OBJECTIVE: To describe the outcomes and adverse events (AEs) in a cohort of adults, children and adolescents with multidrug-resistant tuberculosis (MDR-TB) who were treated with the 'short-course regimen'.
DESIGN: The regimen comprised an intensive phase of 4-6 months with kanamycin, medium-high dose of isoniazid and prothionamide, and high doses of gatifloxacin, clofazimine, ethambutol and pyrazinamide throughout. Sixty-five patients were treated with a regimen of 12-14 months and 55 patients with a regimen of 9-11 months.
RESULTS: Of the 120 patients evaluated, 110 (92%) were adults (median age 31 years) and 10 (8%) were children or adolescents (median age 17 years). The treatment success rate was respectively 88% and 83% with the 9-month regimen, and 90% and 75% with the 12-month regimen in adults and children/adolescents. Initial resistance to ethambutol and prothionamide did not affect treatment success rates but resistance to fluoroquinolones did, although this was not statistically significant. Vomiting was the most frequently encountered AE, followed by ototoxicity and hepatotoxicity. AEs experienced were mild or moderate in severity in most patients, and did not lead to treatment interruption.
CONCLUSION: These results confirm the programmatic effectiveness and tolerability of the shorter regimen in second-line drug-naive patients.
|Journal||International Journal of Tuberculosis and Lung Disease|

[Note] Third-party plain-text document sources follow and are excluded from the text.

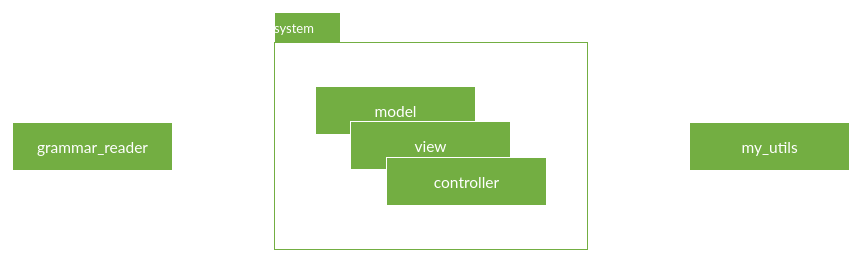
<!DOCTYPE html>
<html lang="en">
<head>
<meta charset="utf-8">
<title>Package diagram</title>
<style>
:root {
  --green: #73ae42;
  --paper: #ffffff;
}
* { box-sizing: border-box; }
body { margin: 0; background: var(--paper); }
.diagram {
  position: relative;
  width: 862px;
  height: 262px;
  overflow: hidden;
  background: var(--paper);
  font-family: Lato, "Open Sans", sans-serif;
  font-size: 15.5px;
  line-height: 20px;
  color: var(--paper);
}
.node {
  position: absolute;
  display: flex;
  align-items: center;
  justify-content: center;
  width: 161px;
  height: 49px;
  border: 1px solid var(--paper);
  background: var(--green);
}
.grammar-reader { left: 12px; top: 122px; }
.my-utils { left: 689px; top: 122px; }
.package {
  position: absolute;
  left: 274px;
  top: 42px;
  width: 314px;
  height: 208px;
  border: 1px solid var(--green);
}
.package-tab {
  position: absolute;
  left: 275px;
  top: 13px;
  width: 65px;
  height: 30px;
  display: flex;
  align-items: center;
  background: var(--green);
  font-size: 13px;
}
.package-tab span { margin-left: -1px; }
.model { left: 40px; top: 43px; }
.view { left: 75px; top: 78px; }
.controller { left: 111px; top: 114px; height: 49px; }
</style>
</head>
<body>
<main class="diagram">
  <div class="node grammar-reader">grammar_reader</div>
  <div class="package-tab"><span>system</span></div>
  <section class="package">
    <div class="node model">model</div>
    <div class="node view">view</div>
    <div class="node controller">controller</div>
  </section>
  <div class="node my-utils">my_utils</div>
</main>
</body>
</html>
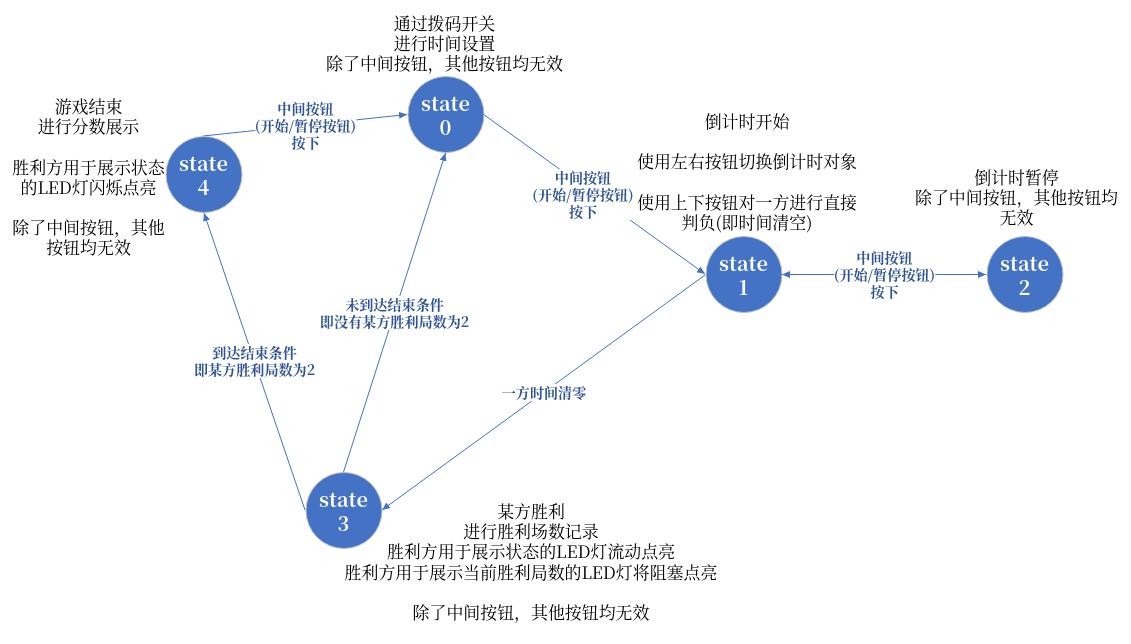
<!DOCTYPE html>
<html lang="zh-CN">
<head>
<meta charset="utf-8">
<title>状态转换图</title>
<style>
:root {
  --paper: #ffffff;
  --ink: #000000;
  --node: #4472c4;
  --node-edge: #b9bfca;
  --edge: #4472c4;
  --label: #2f5496;
}
* { box-sizing: border-box; margin: 0; padding: 0; }
html, body { width: 1131px; height: 644px; overflow: hidden; background: var(--paper); }
.diagram {
  position: relative;
  width: 1131px;
  height: 644px;
  overflow: hidden;
  font-family: "Noto Serif CJK SC", "Noto Serif CJK JP", serif;
  color: var(--ink);
}
.note, .label, .node { position: absolute; transform: translateX(-50%); text-align: center; white-space: nowrap; }
.note { font-size: 16.93px; line-height: 20.2px; }
.label {
  font-size: 14.1px;
  line-height: 17px;
  font-weight: 700;
  color: var(--label);
  background: var(--paper);
}
.edges { position: absolute; left: 0; top: 0; }
.edges line { stroke: var(--edge); stroke-width: 1; }
.edges marker path { fill: var(--edge); }
.node {
  display: flex;
  align-items: center;
  justify-content: center;
  width: 77px;
  height: 77px;
  padding-top: 1px;
  border: 1px solid var(--node-edge);
  border-radius: 50%;
  background: var(--node);
  color: var(--paper);
  font-size: 20px;
  line-height: 24px;
  font-weight: 700;
}
.note-0 { left: 444.5px; top: 13px; }
.note-1 { left: 747px; top: 111px; }
.note-2 { left: 1016.5px; top: 167px; }
.note-3 { left: 531px; top: 501px; }
.note-4 { left: 88.5px; top: 96px; }
.label-4-0 { left: 305.5px; top: 100px; }
.label-0-1 { left: 583px; top: 169px; }
.label-1-2 { left: 884.5px; top: 249px; }
.label-3-0 { left: 394.5px; top: 296px; }
.label-3-4 { left: 254.5px; top: 344px; }
.label-1-3 { left: 544px; top: 384px; }
.node-0 { left: 445.5px; top: 76px; }
.node-1 { left: 743.5px; top: 236px; }
.node-2 { left: 1024.5px; top: 236px; }
.node-3 { left: 343.5px; top: 472px; }
.node-4 { left: 203.5px; top: 136px; }
</style>
</head>
<body>
<main class="diagram">
  <svg class="edges" width="1131" height="644" viewBox="0 0 1131 644" aria-hidden="true">
    <defs>
      <marker id="arrow" viewBox="0 0 8 8" refX="8" refY="4" markerWidth="8" markerHeight="8" markerUnits="userSpaceOnUse" orient="auto-start-reverse">
        <path d="M0 0.5L8 4L0 7.5Z"/>
      </marker>
    </defs>
    <line x1="203" y1="136" x2="407" y2="114.5" marker-end="url(#arrow)"/>
    <line x1="483" y1="114" x2="705" y2="274" marker-end="url(#arrow)"/>
    <line x1="782" y1="274.5" x2="986" y2="274.5" marker-start="url(#arrow)" marker-end="url(#arrow)"/>
    <line x1="705" y1="275" x2="382" y2="510" marker-end="url(#arrow)"/>
    <line x1="343.5" y1="472" x2="445.5" y2="153" marker-end="url(#arrow)"/>
    <line x1="305" y1="510" x2="204" y2="213" marker-end="url(#arrow)"/>
  </svg>

  <p class="label label-4-0">中间按钮<br>(开始/暂停按钮)<br>按下</p>
  <p class="label label-0-1">中间按钮<br>(开始/暂停按钮)<br>按下</p>
  <p class="label label-1-2">中间按钮<br>(开始/暂停按钮)<br>按下</p>
  <p class="label label-3-0">未到达结束条件<br>即没有某方胜利局数为2</p>
  <p class="label label-3-4">到达结束条件<br>即某方胜利局数为2</p>
  <p class="label label-1-3">一方时间清零</p>

  <p class="note note-0">通过拨码开关<br>进行时间设置<br>除了中间按钮，其他按钮均无效</p>
  <p class="note note-1">倒计时开始<br><br>使用左右按钮切换倒计时对象<br><br>使用上下按钮对一方进行直接<br>判负(即时间清空)</p>
  <p class="note note-2">倒计时暂停<br>除了中间按钮，其他按钮均<br>无效</p>
  <p class="note note-3">某方胜利<br>进行胜利场数记录<br>胜利方用于展示状态的LED灯流动点亮<br>胜利方用于展示当前胜利局数的LED灯将阻塞点亮<br><br>除了中间按钮，其他按钮均无效</p>
  <p class="note note-4">游戏结束<br>进行分数展示<br><br>胜利方用于展示状态<br>的LED灯闪烁点亮<br><br>除了中间按钮，其他<br>按钮均无效</p>

  <div class="node node-0">state<br>0</div>
  <div class="node node-1">state<br>1</div>
  <div class="node node-2">state<br>2</div>
  <div class="node node-3">state<br>3</div>
  <div class="node node-4">state<br>4</div>
</main>
</body>
</html>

|Number of pages||6|
|Publication status||Published - 2019|
- MULTIDRUG-RESISTANT TUBERCULOSIS